## EXERCISE INSTRUCTIONS
From the entries below, gather each line containing the word "outline".

(Records from a data collection)
=== Section Start ===
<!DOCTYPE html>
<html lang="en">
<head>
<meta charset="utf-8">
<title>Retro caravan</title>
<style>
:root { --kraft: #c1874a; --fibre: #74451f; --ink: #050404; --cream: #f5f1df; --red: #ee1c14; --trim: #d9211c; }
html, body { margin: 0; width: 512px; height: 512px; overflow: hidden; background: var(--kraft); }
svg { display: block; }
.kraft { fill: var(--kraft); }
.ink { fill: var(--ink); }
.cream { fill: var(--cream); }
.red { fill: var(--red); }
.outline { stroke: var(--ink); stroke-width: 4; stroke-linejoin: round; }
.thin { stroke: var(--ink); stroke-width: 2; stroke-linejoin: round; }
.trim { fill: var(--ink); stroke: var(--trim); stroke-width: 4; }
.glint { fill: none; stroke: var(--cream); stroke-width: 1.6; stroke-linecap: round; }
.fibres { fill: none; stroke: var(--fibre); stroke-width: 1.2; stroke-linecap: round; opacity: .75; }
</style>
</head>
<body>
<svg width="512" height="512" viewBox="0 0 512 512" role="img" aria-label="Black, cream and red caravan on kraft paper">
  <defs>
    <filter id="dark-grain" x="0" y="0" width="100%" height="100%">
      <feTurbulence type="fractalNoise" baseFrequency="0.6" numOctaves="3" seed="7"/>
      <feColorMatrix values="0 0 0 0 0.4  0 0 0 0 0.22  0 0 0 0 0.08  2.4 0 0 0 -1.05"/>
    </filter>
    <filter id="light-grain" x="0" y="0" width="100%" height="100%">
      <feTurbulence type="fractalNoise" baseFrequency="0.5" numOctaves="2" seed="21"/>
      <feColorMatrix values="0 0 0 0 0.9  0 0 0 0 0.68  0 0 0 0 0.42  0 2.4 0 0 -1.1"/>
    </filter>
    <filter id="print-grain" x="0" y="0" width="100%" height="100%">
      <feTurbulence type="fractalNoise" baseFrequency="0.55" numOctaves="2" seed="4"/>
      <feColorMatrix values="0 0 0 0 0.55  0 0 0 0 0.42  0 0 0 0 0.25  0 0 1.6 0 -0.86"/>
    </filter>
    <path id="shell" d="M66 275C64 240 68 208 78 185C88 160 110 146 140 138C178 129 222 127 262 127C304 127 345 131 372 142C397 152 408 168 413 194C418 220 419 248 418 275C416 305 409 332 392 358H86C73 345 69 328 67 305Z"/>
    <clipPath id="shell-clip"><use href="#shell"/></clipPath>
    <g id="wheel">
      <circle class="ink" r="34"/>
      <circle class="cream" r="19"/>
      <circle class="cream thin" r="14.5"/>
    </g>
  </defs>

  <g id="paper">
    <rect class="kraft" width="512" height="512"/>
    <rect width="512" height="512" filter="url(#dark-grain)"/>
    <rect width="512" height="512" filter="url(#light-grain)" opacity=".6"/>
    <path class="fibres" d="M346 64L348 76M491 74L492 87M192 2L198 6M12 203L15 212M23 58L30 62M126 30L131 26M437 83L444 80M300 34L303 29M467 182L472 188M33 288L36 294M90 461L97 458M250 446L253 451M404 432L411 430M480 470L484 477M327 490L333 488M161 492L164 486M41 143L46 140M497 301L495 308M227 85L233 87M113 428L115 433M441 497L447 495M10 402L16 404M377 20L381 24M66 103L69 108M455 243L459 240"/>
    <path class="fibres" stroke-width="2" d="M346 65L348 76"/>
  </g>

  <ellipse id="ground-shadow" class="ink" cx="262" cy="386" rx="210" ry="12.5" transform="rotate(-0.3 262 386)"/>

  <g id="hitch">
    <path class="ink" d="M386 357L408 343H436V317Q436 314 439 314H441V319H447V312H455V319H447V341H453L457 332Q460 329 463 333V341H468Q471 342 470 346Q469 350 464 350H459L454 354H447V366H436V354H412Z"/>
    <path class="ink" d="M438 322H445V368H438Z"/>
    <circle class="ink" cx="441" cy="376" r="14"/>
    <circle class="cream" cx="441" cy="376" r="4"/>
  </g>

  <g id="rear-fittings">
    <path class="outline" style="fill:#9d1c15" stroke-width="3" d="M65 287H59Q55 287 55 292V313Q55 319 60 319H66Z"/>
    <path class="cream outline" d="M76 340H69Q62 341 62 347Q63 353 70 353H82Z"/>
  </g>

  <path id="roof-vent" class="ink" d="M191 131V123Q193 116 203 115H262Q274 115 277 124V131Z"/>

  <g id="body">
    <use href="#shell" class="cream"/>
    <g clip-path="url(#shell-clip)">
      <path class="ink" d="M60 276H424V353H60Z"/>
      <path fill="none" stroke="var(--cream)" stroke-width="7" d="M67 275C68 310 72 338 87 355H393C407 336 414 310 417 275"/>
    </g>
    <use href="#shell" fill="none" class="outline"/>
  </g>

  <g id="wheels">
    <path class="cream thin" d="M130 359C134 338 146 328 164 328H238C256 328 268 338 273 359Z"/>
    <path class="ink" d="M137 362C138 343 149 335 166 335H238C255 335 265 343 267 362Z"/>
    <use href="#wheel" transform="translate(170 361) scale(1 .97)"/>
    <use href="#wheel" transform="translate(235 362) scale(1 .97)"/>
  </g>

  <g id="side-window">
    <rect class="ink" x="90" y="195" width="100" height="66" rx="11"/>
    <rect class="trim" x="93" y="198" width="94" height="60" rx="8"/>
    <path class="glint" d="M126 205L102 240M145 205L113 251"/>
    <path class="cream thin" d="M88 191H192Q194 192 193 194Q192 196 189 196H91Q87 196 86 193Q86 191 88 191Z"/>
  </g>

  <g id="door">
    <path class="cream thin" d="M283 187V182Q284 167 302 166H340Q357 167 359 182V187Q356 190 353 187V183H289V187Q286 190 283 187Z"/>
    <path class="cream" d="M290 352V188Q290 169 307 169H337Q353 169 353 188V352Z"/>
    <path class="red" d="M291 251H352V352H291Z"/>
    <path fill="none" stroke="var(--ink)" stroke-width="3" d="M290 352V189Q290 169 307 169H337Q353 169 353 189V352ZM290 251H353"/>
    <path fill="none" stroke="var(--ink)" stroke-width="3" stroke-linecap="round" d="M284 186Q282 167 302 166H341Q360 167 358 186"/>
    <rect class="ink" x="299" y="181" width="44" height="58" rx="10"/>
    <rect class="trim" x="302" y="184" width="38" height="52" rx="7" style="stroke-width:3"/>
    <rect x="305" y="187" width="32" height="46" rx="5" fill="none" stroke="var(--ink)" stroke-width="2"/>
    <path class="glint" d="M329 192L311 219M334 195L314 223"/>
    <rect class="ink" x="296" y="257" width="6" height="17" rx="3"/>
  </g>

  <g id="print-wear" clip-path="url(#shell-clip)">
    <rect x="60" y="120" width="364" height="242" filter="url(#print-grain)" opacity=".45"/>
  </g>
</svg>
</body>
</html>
=== Section End ===
## WRITTEN ANSWER
.outline { stroke: var(--ink); stroke-width: 4; stroke-linejoin: round; }
    <path class="outline" style="fill:#9d1c15" stroke-width="3" d="M65 287H59Q55 287 55 292V313Q55 319 60 319H66Z"/>
    <path class="cream outline" d="M76 340H69Q62 341 62 347Q63 353 70 353H82Z"/>
    <use href="#shell" fill="none" class="outline"/>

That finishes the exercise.